Sunday, September 12, 2004

The election is getting closer. Many people were calling this the most important election in decades. But as the date nears, I find that Kerry is standing for less and less. Bush certainly has all the advantage. And sadly, I think the Democrats really just gave up on this race a long time ago when they did not give the ticket to a better person -- I still think that Clark had the upper hand. Unless something crazy happens, I really think that Bush will just win again. In fact, I don't think that it'll be as close as last time. Gore at least had some of the Clinton momentum behind him. Kerry's opinions on issues is not very strong. He can't even tell us what he really thinks about the war. I know he's trying to appeal to more people by staying neutral. But that's his biggest problem. As much I don't like Bush and his foreign policy, I certainly will not be happy voting for Kerry. I'm going to wait until 5pm in November. If the race is not close, I'll vote for Nader. At least he stands for something. And he's a smart guy. I doubt that this election is going to have a bigger turn out than usual. You really think that everyone is going to get out and vote after the fiasco of what happened in 2000. That's really sad. I think there should be a tax penalty or something for those who don't vote. It's so sad that people don't exercise the right that many people in history died for.

Friday, September 03, 2004

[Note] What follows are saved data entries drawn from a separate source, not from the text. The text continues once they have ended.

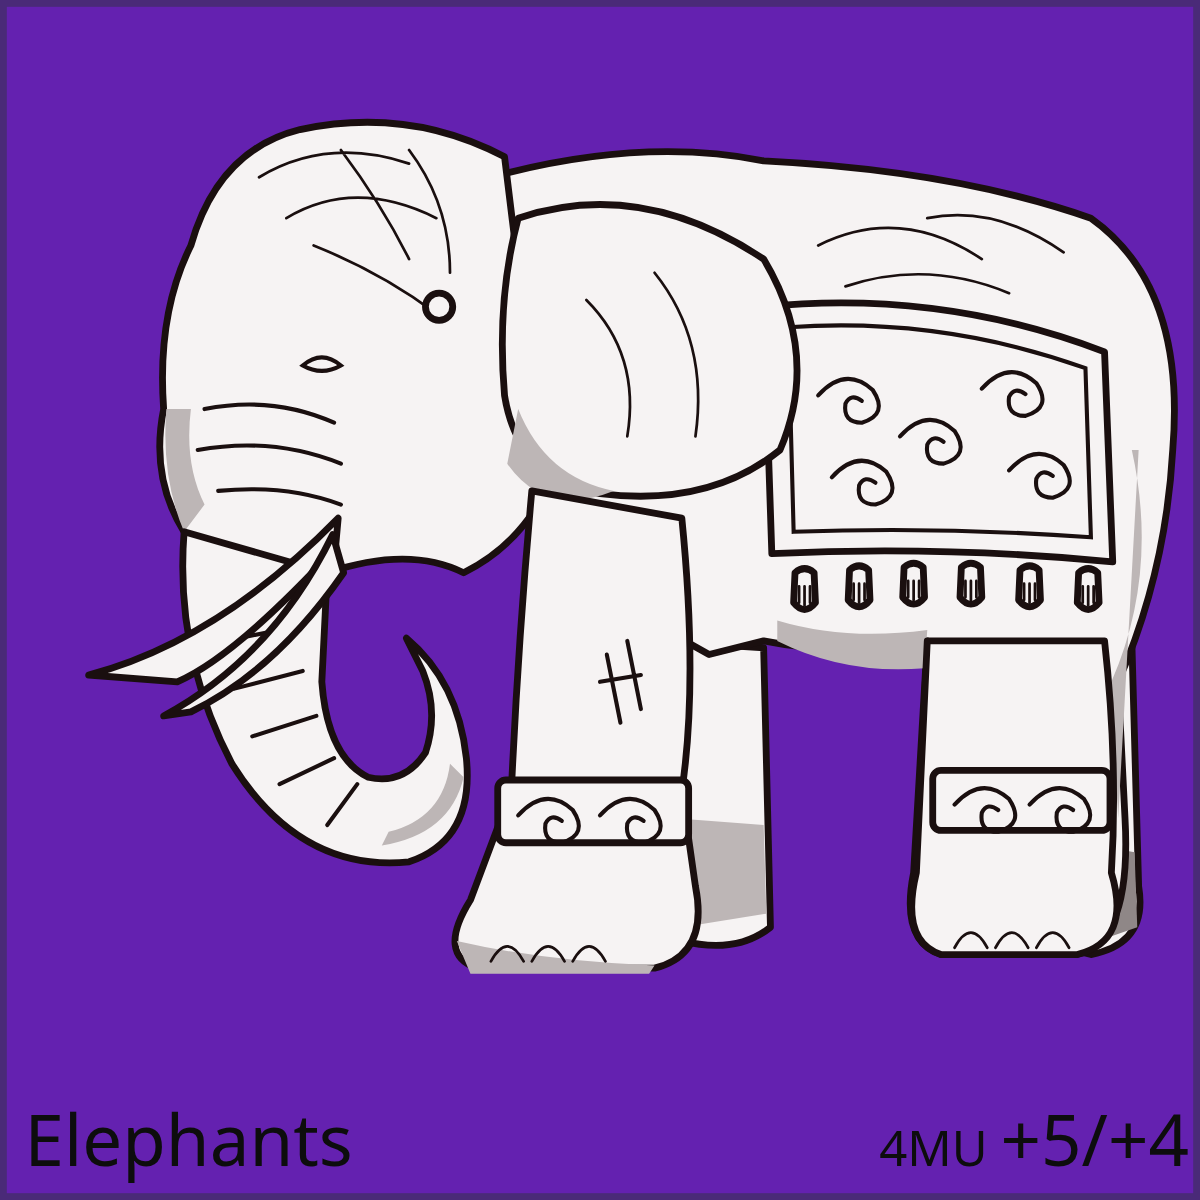
<!DOCTYPE html>
<html lang="en">
<head>
<meta charset="utf-8">
<title>Elephants</title>
<link rel="stylesheet" href="https://fonts.googleapis.com/css2?family=Noto+Sans:wght@400&display=swap">
<style>
  :root {
    --card-bg: #6421b0;
    --card-border: #4a2a78;
    --ink: #1a0f0f;
    --hide: #f6f3f3;
    --shade: #bdb6b6;
    --shade-dark: #8f8787;
    --label: #0d0d0d;
  }
  html, body { margin: 0; padding: 0; overflow: hidden; background: var(--card-bg); }
  .card { display: block; width: 1200px; height: 1200px; }
  .card-bg { fill: var(--card-bg); stroke: var(--card-border); stroke-width: 5; }
  .hide { fill: var(--hide); stroke: var(--ink); stroke-width: 5; stroke-linejoin: round; }
  .shade { fill: var(--shade); }
  .shade-dark { fill: var(--shade-dark); }
  .line { fill: none; stroke: var(--ink); stroke-width: 3; stroke-linecap: round; }
  .line-thin { fill: none; stroke: var(--ink); stroke-width: 2; stroke-linecap: round; }
  .card-title, .card-cost, .card-stats { font-family: "Noto Sans", "DejaVu Sans", sans-serif; fill: var(--label); }
  .card-title { font-size: 52px; }
  .card-cost { font-size: 36px; }
  .card-stats { font-size: 52px; }
</style>
</head>
<body>
<svg class="card" viewBox="0 0 880 880" xmlns="http://www.w3.org/2000/svg">
  <defs>
    <g id="tassel">
      <path class="hide" d="M-7 0 Q0 -6 7 0 L8 22 Q0 32 -8 22 Z"/>
      <path class="line-thin" d="M-4 10 L-4 22 M0 10 L0 24 M4 10 L4 22"/>
    </g>
    <g id="swirl">
      <path class="line" d="M0 0 Q20 -22 40 -4 Q52 14 32 20 Q18 20 20 6 Q24 -2 32 4"/>
    </g>
    <g id="toes">
      <path class="line-thin" d="M0 0 Q12 -22 24 0 M30 0 Q42 -22 54 0 M60 0 Q72 -22 84 0"/>
    </g>
  </defs>

  <rect class="card-bg" x="2.5" y="2.5" width="875" height="875"/>

  <g class="elephant">
    <!-- far legs -->
    <path class="hide" d="M770 460 L830 470 L835 650 Q842 692 800 700 L760 690 Z"/>
    <path class="shade-dark" d="M805 620 L832 625 L834 680 L805 690 Z"/>
    <path class="hide" d="M480 470 L560 475 L565 680 Q540 700 500 690 Z"/>
    <path class="shade" d="M495 600 L560 605 L562 670 L500 680 Z"/>

    <!-- body -->
    <path class="hide" d="M360 130 Q470 100 560 118 Q700 125 800 160 Q870 210 860 330 Q855 420 820 500 L825 600 Q830 690 790 700 L690 700 Q660 690 670 640 L680 470 Q620 482 560 470 L520 480 Q450 440 400 420 Z"/>
    <path class="shade" d="M830 330 Q850 420 815 500 L820 600 L835 330 Z"/>
    <path class="shade" d="M570 455 Q620 470 680 462 L678 490 Q620 495 570 470 Z"/>

    <!-- saddle blanket -->
    <path class="hide" d="M560 225 Q690 212 810 258 L816 412 Q690 400 566 406 Z"/>
    <path class="line" d="M578 240 Q690 232 796 270 L800 394 Q690 386 582 390 Z"/>
    <use href="#swirl" x="600" y="290"/>
    <use href="#swirl" x="660" y="320"/>
    <use href="#swirl" x="720" y="285"/>
    <use href="#swirl" x="740" y="345"/>
    <use href="#swirl" x="610" y="350"/>
    <path class="line-thin" d="M600 180 Q660 150 720 190 M620 210 Q680 190 740 215 M680 160 Q730 150 780 185"/>
    <use href="#tassel" x="590" y="420"/>
    <use href="#tassel" x="630" y="418"/>
    <use href="#tassel" x="670" y="416"/>
    <use href="#tassel" x="712" y="416"/>
    <use href="#tassel" x="755" y="418"/>
    <use href="#tassel" x="798" y="420"/>

    <!-- head -->
    <path class="hide" d="M370 115 Q300 78 220 95 Q160 110 140 180 Q115 230 120 300 Q110 350 135 390 Q150 420 170 470 L240 420 Q300 400 340 420 Q380 400 400 360 Z"/>
    <path class="line-thin" d="M190 130 Q240 100 300 120 M210 160 Q260 130 320 160 M250 110 Q280 150 300 190 M300 110 Q330 150 330 200 M230 180 Q280 200 320 230"/>
    <circle class="hide" cx="322" cy="225" r="10"/>
    <path class="line" d="M150 300 Q200 290 245 310 M145 330 Q200 320 250 340 M160 360 Q210 355 250 370"/>
    <path class="shade" d="M122 300 Q118 350 135 390 L150 370 Q135 340 140 300 Z"/>
    <path class="line" d="M222 268 Q236 256 250 268 Q236 276 222 268 Z"/>

    <!-- trunk -->
    <path class="hide" d="M135 390 Q128 480 170 560 Q220 640 300 632 Q348 616 342 556 Q336 500 298 468 L310 492 Q322 522 312 552 Q296 576 270 570 Q240 555 236 500 L240 420 Z"/>
    <path class="line" d="M165 470 L215 460 M172 505 L222 492 M185 540 L232 525 M205 575 L245 556 M240 605 L262 575"/>
    <path class="shade" d="M280 620 Q330 612 340 570 L330 560 Q325 600 285 610 Z"/>

    <!-- tusks -->
    <path class="hide" d="M65 495 Q160 470 248 380 L246 402 Q172 482 130 500 Z"/>
    <path class="hide" d="M120 525 Q200 482 244 392 L252 420 Q202 492 140 522 Z"/>

    <!-- ear -->
    <path class="hide" d="M380 160 Q470 130 560 190 Q602 260 572 330 Q520 372 440 362 Q380 352 370 290 Q364 220 380 160 Z"/>
    <path class="shade" d="M380 300 Q400 350 450 360 Q400 380 372 340 Z"/>
    <path class="line-thin" d="M430 220 Q470 260 460 320 M480 200 Q520 250 510 320"/>

    <!-- near front leg -->
    <path class="hide" d="M390 360 L500 380 Q512 500 500 580 L510 650 Q520 700 480 710 L350 710 Q320 700 345 660 L375 580 Q380 470 390 360 Z"/>
    <path class="shade" d="M335 690 Q400 705 480 708 L476 714 L345 714 Z"/>
    <path class="line" d="M445 480 L455 530 M460 470 L470 520 M440 500 L470 495"/>
    <rect class="hide" x="365" y="572" width="140" height="46" rx="6"/>
    <use href="#swirl" x="380" y="598"/>
    <use href="#swirl" x="440" y="598"/>
    <use href="#toes" x="360" y="705"/>

    <!-- near rear leg -->
    <path class="hide" d="M680 470 L810 470 Q820 560 815 640 Q830 690 790 700 L690 700 Q660 690 672 640 Z"/>
    <rect class="hide" x="684" y="565" width="130" height="44" rx="6"/>
    <use href="#swirl" x="700" y="590"/>
    <use href="#swirl" x="755" y="590"/>
    <use href="#toes" x="700" y="695"/>
  </g>

  <text class="card-title" x="18" y="855">Elephants</text>
  <text x="872" y="855" text-anchor="end"><tspan class="card-cost">4MU </tspan><tspan class="card-stats">+5/+4</tspan></text>
</svg>
</body>
</html>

I just moved to Seattle after 7 years of living in the San Francisco Bay Area. I grew up in a lot of cities and countries in my life. Therefore, my stay in the Bay Area was my longest stay in any place in the world. I really enjoyed the ethnic/cultural diversity of the Bay Area and its unique juxtaposition of the beautiful California nature and the fast-paced Silicon Valley life; the great ethnic food, in particular amazing Mexican food, Alfajores, and Soltani's at Maykadeh, were simply amazing artifacts of being in the Bay Area. Though I felt more ties with Cornell as my true Alma Mater when attending Stanford (mainly because undergrad years are a lot more fun), over these seven years I slowly became more attached to Stanford because I was a lot closer to Stanford alumni since I left college. I'm surprised to find that I miss the Bay Area so much despite the fact that I'm also familiar with this area and have a good circle of friends here. Don't get me wrong. Seattle is a nice place and certainly much more in tune with my style than the East Coast or even Southern California.

I'm really interested to find out more about the differences and similarities between the tech culture here, which is heavily influenced by Microsoft, and the Valley. I'll write a few posts about that later. But for now, I'm happy to have survived the move.